With ADTM trading around $0.10/share, its market cap is approximately $15 Million. The chart looks strong with the stock breaking out above its 20-day, 50-day and 200-day moving averages …
Chart courtesy of stockcharts.com
The company's revenues grew almost 1400% from Q2 to Q3 last year (Q3 revenues were $373,737), and I believe the company could upwards of $10 Million in 2014 as revenues kick in. This is the kind of growth that makes valuations turn parabolic in a hurry. According to eMarketer, the annual market for mobile ads will be upwards of $29 Billion this year while the online video advertising markets are expected to more than triple by 2017 as video becomes the preeminent delivery channel for digital advertising, reaching over two billion people worldwide. Adaptive is in the epicenter of these burgeoning markets and is poised to gain market share, which should lead to a huge boost in its valuation. One more potential catalyst: Adaptive recently reached an agreement with Gemini Master Fund to retire all outside convertible debt and cancelled four million warrants.
So that's why I'm an investor in Adaptive Medias: there's a substantial upside opportunity and only a few pennies of downside risk, considering that much of the outside financing has come in at $.075/share.
The two most obvious risk factors for Adaptive Media are: 1) this is a highly-competitive industry, and the big players are well capitalized; and 2) the Company will need to raise additional money in order to get to scale, which means "dilution."
Summing up, I am a tremendous believer in "Public Venture Capital" investments and will be profiling early-stage opportunities in this future. My PVC picks will all be bringing exciting products to market in industries that have already shown the ability to deliver multi-billion dollar valuations. All of them will have solid, fundamental businesses, strong management teams, and the opportunity to become valuable enterprises in the future. They will all have delivered on their development promises and are nearly at the point of dramatically increasing market share -- precisely the optimal entry point for any investor. And that's exactly the type of investment that leads to 5x, 10x, and higher returns. In closing, however, I once again want to caution that investing in these types of securities involves significant risk, so please don't invest money that you cannot afford to lose!

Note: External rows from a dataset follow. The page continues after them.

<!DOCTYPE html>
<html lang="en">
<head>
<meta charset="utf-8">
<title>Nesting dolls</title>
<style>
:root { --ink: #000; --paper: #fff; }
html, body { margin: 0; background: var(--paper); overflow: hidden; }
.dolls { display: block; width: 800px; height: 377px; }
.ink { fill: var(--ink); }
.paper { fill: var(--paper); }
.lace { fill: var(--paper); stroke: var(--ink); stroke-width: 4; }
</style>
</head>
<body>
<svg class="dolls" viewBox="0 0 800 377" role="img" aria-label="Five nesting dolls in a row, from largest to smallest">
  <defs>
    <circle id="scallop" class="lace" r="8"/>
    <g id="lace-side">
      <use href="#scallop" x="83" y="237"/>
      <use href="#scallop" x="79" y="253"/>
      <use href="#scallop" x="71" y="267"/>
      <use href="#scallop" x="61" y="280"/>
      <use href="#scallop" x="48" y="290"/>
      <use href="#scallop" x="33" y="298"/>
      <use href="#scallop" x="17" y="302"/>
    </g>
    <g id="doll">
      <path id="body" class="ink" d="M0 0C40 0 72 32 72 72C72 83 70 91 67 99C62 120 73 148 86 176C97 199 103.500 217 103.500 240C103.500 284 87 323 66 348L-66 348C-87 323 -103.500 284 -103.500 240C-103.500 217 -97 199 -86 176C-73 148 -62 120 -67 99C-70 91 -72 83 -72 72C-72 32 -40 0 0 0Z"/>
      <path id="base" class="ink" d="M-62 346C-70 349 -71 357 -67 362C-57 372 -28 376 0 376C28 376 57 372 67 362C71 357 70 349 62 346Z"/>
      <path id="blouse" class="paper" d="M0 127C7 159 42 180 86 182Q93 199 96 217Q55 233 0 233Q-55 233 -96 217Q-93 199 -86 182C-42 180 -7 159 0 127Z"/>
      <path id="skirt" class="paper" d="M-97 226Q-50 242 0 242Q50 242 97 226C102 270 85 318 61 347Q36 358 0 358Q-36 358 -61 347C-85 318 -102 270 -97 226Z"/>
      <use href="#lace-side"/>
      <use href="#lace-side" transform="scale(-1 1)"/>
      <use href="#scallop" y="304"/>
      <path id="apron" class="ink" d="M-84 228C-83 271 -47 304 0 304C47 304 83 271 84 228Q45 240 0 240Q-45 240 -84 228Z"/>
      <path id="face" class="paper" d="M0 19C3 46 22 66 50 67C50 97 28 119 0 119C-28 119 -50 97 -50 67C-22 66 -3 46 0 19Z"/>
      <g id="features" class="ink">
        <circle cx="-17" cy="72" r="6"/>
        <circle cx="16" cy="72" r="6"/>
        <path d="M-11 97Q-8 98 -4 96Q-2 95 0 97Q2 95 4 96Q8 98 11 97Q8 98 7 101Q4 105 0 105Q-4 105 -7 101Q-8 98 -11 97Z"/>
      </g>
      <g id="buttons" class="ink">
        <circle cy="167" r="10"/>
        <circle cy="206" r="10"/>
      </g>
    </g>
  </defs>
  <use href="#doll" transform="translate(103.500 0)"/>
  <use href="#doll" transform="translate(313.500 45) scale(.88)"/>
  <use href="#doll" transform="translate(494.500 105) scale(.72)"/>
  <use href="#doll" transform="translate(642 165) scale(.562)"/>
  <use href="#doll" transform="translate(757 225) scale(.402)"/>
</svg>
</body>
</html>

Disclosure: I am long ADTM. I wrote this article myself, and it expresses my own opinions. I am not receiving compensation for it. I have no business relationship with any company whose stock is mentioned in this article.